13 junio, 2019
Seville is, undoubtedly, one of the most beautiful cities in Spain. It is full of gems of priceless architectural value, including its Cathedral, Santa Maria de la Sede (Cathedral of Saint Mary of the See in English). If you are planning to spend a few days in Seville soon hosted in a luxury apartment, don’t forget to include it in your itinerary.
A bit of history
To begin with, it is the largest Gothic cathedral in the world, and it was recognized as UNESCO World Heritage in 1987 along with the adjoining Alcázar palace complex and the General Archive of the Indies. It took more than one hundred years to finish it, as its construction works went from 1401 to 1506.
It is said that when the plans were drawn up, church elders stated ‘Let us build a church so beautiful and so magnificent that those who see it finished will think we are mad’, and so it was.
Another interesting fact about this magnificent church is that the tombs of Christopher Columbus (and his son Diego) and Alfonso X ‘El Sabio’ are kept inside it, attracting the interest of many visitors.
The main characteristics of this Cathedral are its spectacular size and its grandeur but the rhythmic balance and interplay between the parts also stands out, as well as and an impressive overall simplicity and restraint in decoration (with the exception of the Retablo Mayor). All posterior ages have left monuments of their own wealth and style, but these have been restricted to the two rows of side chapels. In the main body of the Cathedral, only the great box-like structure of the choir stands out, filling the central portion of the nave.
Its central nave rises to 42 meters and even the 80 side chapels each seem tall enough to contain an ordinary church, with a total surface of 11,520m2. Some recent new calculations, based on cubic measurements, have now pushed the Seville Cathedral it in front of St Peter’s in Rome and the Catedral Metropolitana Nossa Senhora Aparecida in Brazil as the largest church in the world. It still a subject for debate though, and many claims it is still the third-largest in the world.
The Giralda is the bell tower of the Cathedral of Seville and one of the city’s most iconic symbols. It is 105 m high and its square base is 7.0 m above sea level and 13 m long per side. It used to be the minaret of the mosque that stood on the site under Muslim rule, which was built to resemble the one of the Koutoubia Mosque in Marrakech, Morocco.
After the Reconquista, it was converted into a bell tower for the Cathedral although the topmost section dates from the Renaissance.

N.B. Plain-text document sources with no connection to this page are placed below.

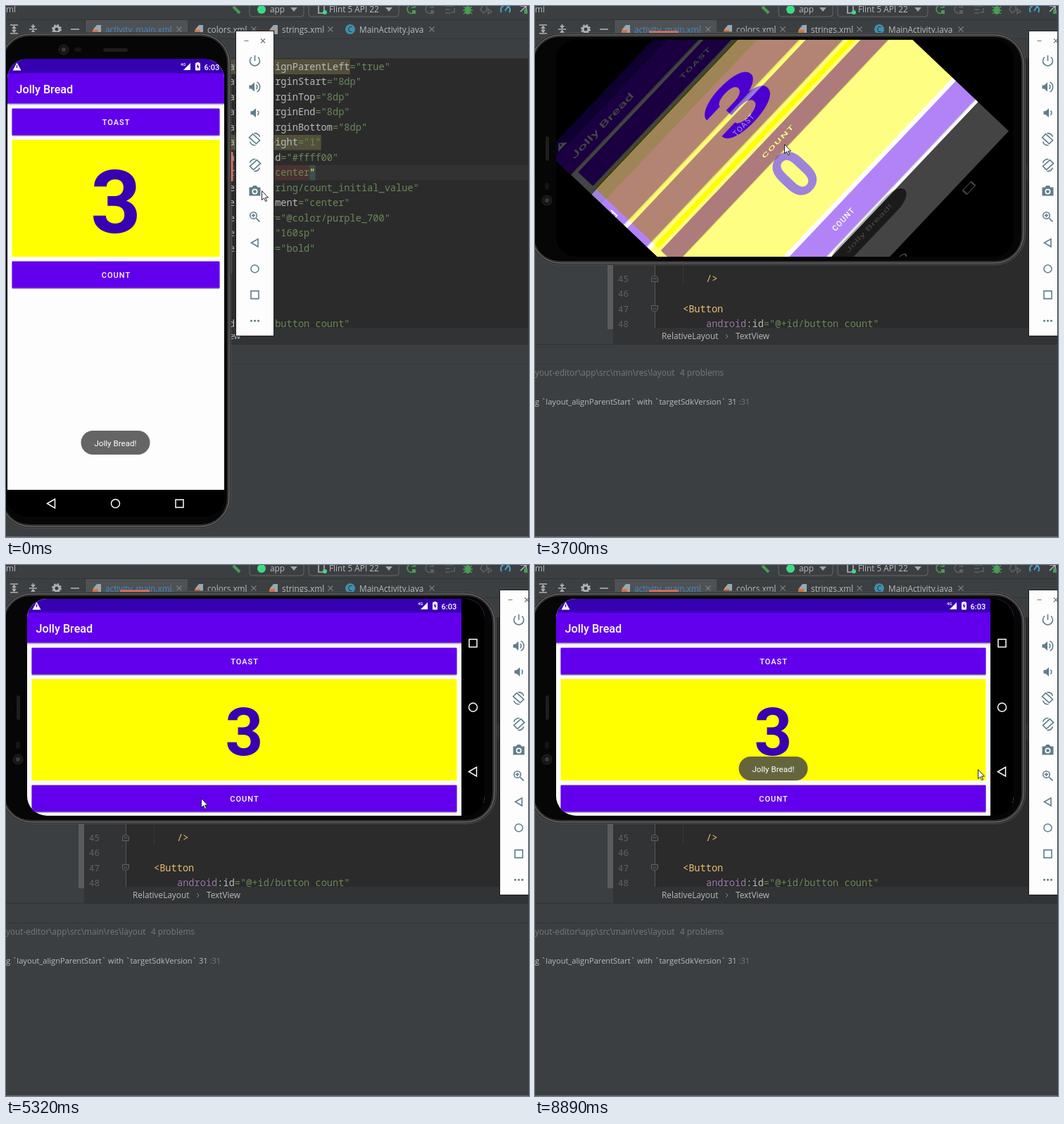
An HTML page that plays this animation: 743x754 px, repeating every 9.39 s.

```html
<!DOCTYPE html>
<html lang="en">
<head>
<meta charset="utf-8">
<title>Emulator rotation</title>
<style>
  html, body { margin: 0; width: 100%; height: 100%; overflow: hidden; background: #3c3f41; }
  svg { display: block; }
  text { white-space: pre; }
  .ui { font: 11.8px "Open Sans", "Noto Sans", sans-serif; fill: #bbb; }
  .code { font: 13.65px "Noto Sans Mono", "DejaVu Sans Mono", monospace; }
  .app { font-family: Roboto, Arial, sans-serif; font-weight: 500; fill: #fff; }
  .line { fill: none; stroke-width: 1.6; }
</style>
</head>
<body>
<svg id="stage" width="743" height="754" viewBox="0 0 743 754"></svg>
<script>
const LOOP = 9390;
const PORTRAIT_TO_LANDSCAPE = 'matrix(0 -1 1 0 -45 358)';
const LANDSCAPE_TO_PORTRAIT = 'matrix(0 1 -1 0 358 45)';

const rect = (x, y, w, h, fill, more = '') =>
  `<rect x="${x}" y="${y}" width="${w}" height="${h}" fill="${fill}" ${more}/>`;
const circle = (x, y, r, fill, more = '') =>
  `<circle cx="${x}" cy="${y}" r="${r}" fill="${fill}" ${more}/>`;
const text = (x, y, s, cls, more = '') => `<text x="${x}" y="${y}" class="${cls}" ${more}>${s}</text>`;
const line = (d, color, more = '') => `<path class="line" d="${d}" stroke="${color}" ${more}/>`;
const at = (x, y, body) => `<g transform="translate(${x} ${y})">${body}</g>`;

// ---------- IDE window ----------
const GREEN = '#499c54', GREY = '#5e6163', ICON = '#afb1b3';

function topBar() {
  const combo = (x, w) => rect(x, -9, w, 24, 'none', 'rx="4" stroke="#646769"');
  const arrow = x => `<path d="M${x - 5} 2h10l-5 6z" fill="#a0a3a5"/>`;
  const reload = (x, c) => line(`M${x + 4} 0a6 6 0 1 0 1 8M${x + 5}-3v5h-5`, c) + rect(x + 1, 6, 5, 5, c);
  return text(0, 9, 'ml', 'ui') +
    line('M320 -1l5 -3 M323 1l9 9', GREEN, 'style="stroke-width:4"') +
    combo(346, 77) + circle(363, 5, 6, '#3ddc84') + text(375, 9, 'app', 'ui') + arrow(409) +
    combo(430, 128) + line('M444 -3h8v13h-8z', ICON) + circle(453, 9, 3, '#3ddc84') +
    text(459, 9, 'Flint 5 API 22', 'ui') + arrow(544) +
    reload(576, GREEN) + reload(602, GREY) +
    line('M624 0h12M624 5h7M624 10h7M637 3v6h-5', GREY) +
    `<ellipse cx="656" cy="6" rx="4.5" ry="6" fill="${GREEN}"/>` + line('M650 1l12 10M662 1l-12 10M649 6h14', GREEN) +
    line('M678 -2l5 2v6l-5 4l-4 -5zM685 4l5 4l-5 3z', GREY) +
    line('M704 9a6.5 6.5 0 1 1 11 0M709 7l4 -6', '#4a9bc4', 'style="stroke-width:2.2"') +
    line('M731 0h8v8M731 8l8 -8', ICON) + rect(736, 5, 5, 6, GREEN);
}

function tabs() {
  const cross = x => line(`M${x - 3.5} 29.5l7 7m0 -7l-7 7`, '#7e8183', 'style="stroke-width:1.1"');
  const file = x => `<path d="M${x - 6} 33l5 -6h6v13h-11z" fill="#9aa7b0"/>` + rect(x - 7, 34, 8, 5, '#d9713c');
  return rect(0, 19, 743, 1, '#323232') + rect(0, 46, 743, 1, '#323232') +
    rect(112, 20, 1, 26, '#323232') + rect(113, 20, 145, 26, '#4e5254') +
    line('M6 27h11M6 39h11M11.5 29v8M9 32l2.5 -3l2.5 3M9 34l2.5 3l2.5 -3', ICON) +
    line('M33 33h11M38.5 26v5M38.5 40v-5M36 28l2.5 3l2.5 -3M36 38l2.5 -3l2.5 3', ICON) +
    circle(72, 33, 4, 'none', `stroke="${ICON}" stroke-width="3"`) +
    circle(72, 33, 6, 'none', `stroke="${ICON}" stroke-width="2" stroke-dasharray="2.5 2.21"`) +
    line('M92 33h12', ICON) +
    file(130) + text(141, 38, 'activity_main.xml', 'ui', 'style="fill:#4a88c7"') + cross(246) +
    file(275) + text(286, 38, 'colors.xml', 'ui') + cross(352) +
    file(381) + text(392, 38, 'strings.xml', 'ui') + cross(461) +
    circle(489, 33, 7, '#3f8fb0') +
    text(489, 37, 'C', 'ui', 'text-anchor="middle" style="fill:#2b2b2b;font-size:10px"') +
    text(502, 38, 'MainActivity.java', 'ui') + cross(605);
}

function editor() {
  const CHAR = 8.19, PITCH = 21.5, LEFT = 243;
  const rowY = n => 86 + (n - 31) * PITCH;
  const attr = (n, name, value) => text(LEFT, rowY(n) + 4.5,
    `<tspan fill="#9876aa">android</tspan><tspan fill="#bababa">:${name}</tspan><tspan fill="#6a8759">="${value}"</tspan>`, 'code');
  const mark = (n, col, len, color) => rect(LEFT + col * CHAR, rowY(n) - 10.5, len * CHAR, PITCH, color);
  const attrs = [
    ['layout_alignParentLeft', 'true'], ['layout_marginStart', '8dp'], ['layout_marginTop', '8dp'],
    ['layout_marginEnd', '8dp'], ['layout_marginBottom', '8dp'], ['layout_weight', '1'],
    ['background', '#ffff00'], ['gravity', 'center'], ['text', '@string/count_initial_value'],
    ['textAlignment', 'center'], ['textColor', '@color/purple_700'], ['textSize', '160sp'], ['textStyle', 'bold']];
  const numbers = [45, 46, 47, 48].map(n => text(118, rowY(n) + 4.5, n, 'code', 'fill="#606366" style="font-size:12.5px"'));
  const fold = (n, dir) => `<path transform="translate(170 ${rowY(n)}) scale(1 ${dir})"
    d="M-4.5 -4.5h9v6l-4.5 3l-4.5 -3zM-2.5 0h5" fill="#313335" stroke="#606366"/>`;
  return rect(111, 74, 632, 383, '#2b2b2b') + rect(111, 74, 59, 383, '#313335') + rect(320, 74, 423, 1, '#323232') +
    rect(103, 330, 8, 129, '#595b5d') + rect(170, 330, 1, 127, '#555759') + rect(210, 360, 1, 37, '#373737') +
    rect(170, rowY(38) - 10.5, 573, PITCH, '#323232') +
    mark(31, 0, 30, '#52503a') + mark(36, 0, 25, '#52503a') +
    mark(38, 17, 6, '#4b3230') + mark(38, 23, 1, '#3b514d') +
    attrs.map((a, i) => attr(31 + i, ...a)).join('') +
    text(LEFT + 23 * CHAR, rowY(38) + 4.5, '"', 'code', 'fill="#ffef28"') +
    numbers.join('') + fold(45, -1) + fold(47, 1) +
    text(LEFT, rowY(45) + 4.5, '/&gt;', 'code', 'fill="#e8bf6a"') +
    text(210, rowY(47) + 4.5, '&lt;Button', 'code', 'fill="#e8bf6a"') +
    attr(48, 'id', '@+id/button_count') +
    rect(111, 457, 632, 24, '#313335') +
    text(180, 473, 'RelativeLayout', 'ui') + line('M271 466l3 3l-3 3', '#888', 'style="stroke-width:1"') +
    text(285, 473, 'TextView', 'ui');
}

function problems() {
  return rect(0, 481, 743, 273, '#3c3f41') + rect(0, 480, 743, 1, '#323232') + rect(0, 508, 743, 1, '#323537') +
    text(0, 525, 'yout-editor\\app\\src\\main\\res\\layout', 'ui', 'style="fill:#787878"') +
    text(206, 525, '4 problems', 'ui', 'style="fill:#787878"') +
    text(0, 566, 'g `layout_alignParentStart` with `targetSdkVersion` 31 <tspan fill="#787878">:31</tspan>',
      'ui', 'style="font-size:11.1px"') +
    rect(0, 753, 743, 1, '#646667');
}

// ---------- phone ----------
function phoneBody() {
  return rect(319, 207, 3.5, 42, '#e2705c', 'rx="1"') + rect(319, 285, 2.5, 95, '#4a4a4a', 'rx="1"') +
    rect(-9.5, 37.5, 329, 704, '#303030', 'rx="43" stroke="#4c4c4c"') +
    rect(-7, 40, 324, 699, 'none', 'rx="41" stroke="#7a7a7a"') +
    rect(-4, 43, 318, 693, '#060606', 'rx="37"') +
    rect(138, 60, 35, 5, '#1d1d1d', 'rx="2.5"') +
    circle(82, 62, 7, '#151515', 'stroke="#262626"') + circle(82, 62, 3, '#3a3a3a') +
    rect(97, 59, 10, 6, '#151515', 'rx="3"');
}

const toastPill = (cx, y, more = '') => `<g ${more}>` +
  rect(cx - 49, y, 98, 34, '#494949', 'rx="17" fill-opacity=".843"') +
  text(cx, y + 21.5, 'Jolly Bread!', 'app', 'text-anchor="middle" style="font-size:11.6px;font-weight:400"') + '</g>';

function button(id, width, y, label) {
  return rect(6.5, y + 1.5, width - 13, 38, '#000', `id="${id}Shadow" opacity=".3" rx="1"`) +
    rect(6.5, y, width - 13, 38, '#6200ee', 'rx="1"') +
    rect(6.5, y, width - 13, 38, '#fff', `id="${id}Press" opacity="0"`) +
    text(width / 2 + .5, y + 23, label, 'app', 'text-anchor="middle" style="font-size:11px;letter-spacing:1px"');
}

function appScreen(id, width, height, viewHeight, digitSize, digitY) {
  const status = '<path d="M7.5 15.5h12l-6 -11z" fill="#fff"/>' + rect(12.9, 8, 1.3, 4, '#3700b3') +
    at(width, 0, text(-62, 9, '4G', 'app', 'style="font-size:6px"') +
      '<path d="M-58 15h10v-10z" fill="#fff"/>' +
      rect(-41, 5, 7, 10.5, '#fff', 'rx="1"') + rect(-39.5, 4, 4, 2, '#fff') +
      '<path d="M-37 6.5l-2.5 4h1.8v3l2.5 -4h-1.8z" fill="#3700b3"/>' +
      text(-28.5, 14.5, '6:03', 'app', 'style="font-size:11px"'));
  return rect(0, 0, width, height, '#fdfdfd') +
    rect(0, 62, width, 2, '#bbb') + rect(0, 64, width, 1.5, '#e6e6e6') +
    rect(0, -1, width, 21, '#3700b3') + rect(0, 19.5, width, 43, '#6200ee') + status +
    text(12.5, 47.5, 'Jolly Bread', 'app', 'style="font-size:16.2px"') +
    button(id + 'Toast', width, 69.5, 'TOAST') +
    rect(6.5, 114, width - 13, viewHeight, '#ff0') +
    text(width / 2, digitY, '3', 'app',
      `id="${id}Digit" text-anchor="middle" style="font-size:${digitSize}px;font-weight:700;fill:#3700b3"`) +
    button(id + 'Count', width, 120.5 + viewHeight, 'COUNT');
}

function navIcons(back, home, recent) {
  const stroke = 'fill="none" stroke="#fff" stroke-width="1.5"';
  return `<path transform="translate(${back})" d="M-6 0l11 -6.5v13z" ${stroke}/>` +
    `<circle transform="translate(${home})" r="6" ${stroke}/>` +
    `<path transform="translate(${recent})" d="M-5.5 -5.5h11v11h-11z" ${stroke}/>`;
}

const before = rect(2, 75, 308, 650, '#000') + at(2, 76, appScreen('old', 308, 611, 166, 125, 245.5)) +
  toastPill(155.5, 603) + navIcons('64.5 706.5', '155.5 706.5', '246.5 706.5');

const after = rect(30, 48, 650, 308, '#000') + at(30, 48, appScreen('new', 617, 308, 144, 94, 222)) +
  toastPill(338.5, 272, 'id="popup"') + navIcons('663.5 293.5', '663.5 202', '663.5 111');

// ---------- emulator side panel ----------
function sidePanel() {
  const C = '#5f7d8a', s = d => line(d, C), f = d => `<path d="${d}" fill="${C}"/>`;
  const speaker = f('M-6 -2.5h3l4.5 -4v13l-4.5 -4h-3z');
  const tilt = dir => `<g transform="scale(${dir} 1)">` +
    s('M-8 -2l5 -5l10 9l-5 5zM-1 -8a8 8 0 0 1 8 5M1 9a8 8 0 0 1 -8 -5') + '</g>';
  const icons = [
    s('M0 -8v8M-4.5 -5.5a7 7 0 1 0 9 0'),
    at(-2, 0, speaker + s('M4 -3a4 4 0 0 1 0 6M5 -7a8 8 0 0 1 0 14')),
    at(0, 0, speaker + s('M4 -3a4 4 0 0 1 0 6')),
    tilt(1), tilt(-1),
    f('M-8 -5h4l2 -2.5h4l2 2.5h4v12h-16z') + circle(0, 1, 3.2, C, 'stroke="#fff" stroke-width="1.7"'),
    circle(-2, -2, 4.7, 'none', `stroke="${C}" stroke-width="1.6"`) + s('M2 2l5 5M-4.5 -2h5M-2 -4.5v5'),
    s('M-5 0l9.5 -5.5v11z'),
    circle(0, 0, 5.5, 'none', `stroke="${C}" stroke-width="1.5"`),
    s('M-5.5 -5.5h11v11h-11z'),
    [-5, 0, 5].map(x => circle(x, 0, 1.6, C)).join('')];
  return rect(326.5, 35.5, 54, 433, '#fdfdfd', 'stroke="#222"') +
    line('M338.5 49.5h6M362 46.5l6 6m0 -6l-6 6', '#777', 'style="stroke-width:1.2"') +
    icons.map((icon, i) => at(353.5, 78 + i * 36.9, icon)).join('');
}

const stage = document.getElementById('stage');
stage.innerHTML = `
  <defs>
    <g id="before">${before}</g>
    <g id="after">${after}</g>
    <clipPath id="display">${rect(2, 75, 308, 650, '#000', 'rx="28"')}</clipPath>
    <clipPath id="oldArea">${rect(2, 75, 308, 650, '#000', 'id="oldFrame"')}</clipPath>
    <clipPath id="newArea">${rect(30, 48, 650, 308, '#000', 'id="newFrame"')}</clipPath>
  </defs>
  ${rect(0, 0, 743, 754, '#3c3f41')}${topBar()}${tabs()}${editor()}${problems()}
  <g id="phone">${phoneBody()}
    <g clip-path="url(#display)"><g transform="${LANDSCAPE_TO_PORTRAIT}">
      ${rect(30, 48, 650, 308, '#000')}
      <g clip-path="url(#oldArea)">
        <use id="oldFaded" href="#before"/>
        <g clip-path="url(#newArea)"><use id="oldSolid" href="#before"/><use id="newView" href="#after"/></g>
      </g>
    </g></g>
  </g>
  <g id="panel">${sidePanel()}</g>
  ${rect(742, 20, 1, 734, '#3c3f41')}
  <path id="cursor" d="M.5 .5v13l3 -2.8l2.2 4.8l2 -.9l-2.2 -4.6h4z" fill="#fff" stroke="#111" stroke-width=".9"/>`;

// ---------- timeline: each entry holds until the next ----------
const cursorSteps = [[0, 363, 262], [120, 378, 249], [290, 371, 235], [410, 362, 216], [540, 355, 201],
  [660, 353, 196], [3700, 354, 196], [3820, 358, 196], [4120, 285, 300], [4270, 282, 313], [4390, 279, 325],
  [4510, 277, 331], [5440, 335, 161], [5590, 347, 134], [5740, 351, 126], [6840, 520, 226], [6960, 629, 290]];
const turnSteps = [[0, 0], [3700, .483], [3820, .932], [3970, 1]];
const countSteps = [[0, 0], [4810, 1], [5050, 2], [5170, 3]];
const toastSteps = [[0, 0], [6140, .35], [6290, .75], [6410, .92], [6560, 1]];
const countPress = [[0, 0], [4660, .06], [4810, .1], [5320, 0]];
const toastPress = [[0, 0], [5990, .08], [6140, .12], [6290, .06], [6410, 0]];

const held = (steps, t) => steps.filter(s => s[0] <= t).pop().slice(1);
const part = id => document.getElementById(id);
const set = (id, name, value) => part(id).setAttribute(name, value);

function press(id, [amount]) {
  set(id + 'Press', 'opacity', amount);
  set(id + 'Shadow', 'transform', `translate(0 ${amount * 15})`);
}

function draw(t) {
  const [p] = held(turnSteps, t);
  const angle = -90 * (1 - p);
  const sx = 1 + p * (650 / 308 - 1), sy = 1 + p * (308 / 650 - 1);
  const oldPose = `translate(355 202) rotate(${angle}) scale(${sx} ${sy}) translate(-156 -400)`;
  const newPose = `rotate(${angle} 355 202)`;
  for (const id of ['oldFrame', 'oldFaded', 'oldSolid']) set(id, 'transform', oldPose);
  for (const id of ['newFrame', 'newView']) set(id, 'transform', newPose);
  set('oldFaded', 'opacity', (1 - p) ** 2);
  set('newView', 'opacity', p);

  set('phone', 'transform', t < 960 ? '' : PORTRAIT_TO_LANDSCAPE);
  set('panel', 'transform', t < 1080 ? '' : 'translate(375 0)');
  set('cursor', 'transform', `translate(${held(cursorSteps, t).join(' ')})`);

  part('newDigit').textContent = held(countSteps, t)[0];
  set('popup', 'opacity', held(toastSteps, t)[0]);
  press('newCount', held(countPress, t));
  press('newToast', held(toastPress, t));
}

const start = performance.now();
function tick() {
  draw((performance.now() - start) % LOOP);
  requestAnimationFrame(tick);
}
tick();
</script>
</body>
</html>
```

Its construction began in 1184 under the direction of architect Ben Ahmad Baso, and, according to the chronicler Ibn Sahib al-Salah, the works were completed on 1198, with the placement of four gilt bronze balls in the top section of the tower.
After a strong earthquake in 1365, the spheres were missing. Later, in the 16th century the belfry was added by the architect Hernán Ruiz the Younger, and the statue on its top, called «El Giraldillo», was installed in 1568 to represent the triumph of the Christian faith.
The regular schedule to visit the Seville Cathedral is:
Mondays from 11:00 to 15:30 pm, Tuesdays to Saturdays from 11:00 to 17:00 and Sundays from 14:30 to 18:00 hours.
During the months of July and August (except July 17 and 25), the schedule changes to:
Mondays from 10:30 a.m. to 4:00 p.m. (box office until 3:30 p.m.), Tuesdays to Saturdays from 10:30 a.m. to 6:00 p.m. (box office until 5:00 p.m.), Sundays from 2:00 p.m. to 7:00 p.m. (box office until 6:00 p.m.).
The general admission rate is €9.
There is free admission for natives or residents in the Diocese of Seville, unemployed people, disabled and children up to 14 years old.
There is also a reduced price (€4) for the following groups:
- Students between 15 and 25 years of age with an international student card or student card in force.
- Minors between 15 and 17 years old, will be able to prove it with their D.N.I or Passport.
- Pensioners; over 65 years old, or pensioners due to illness.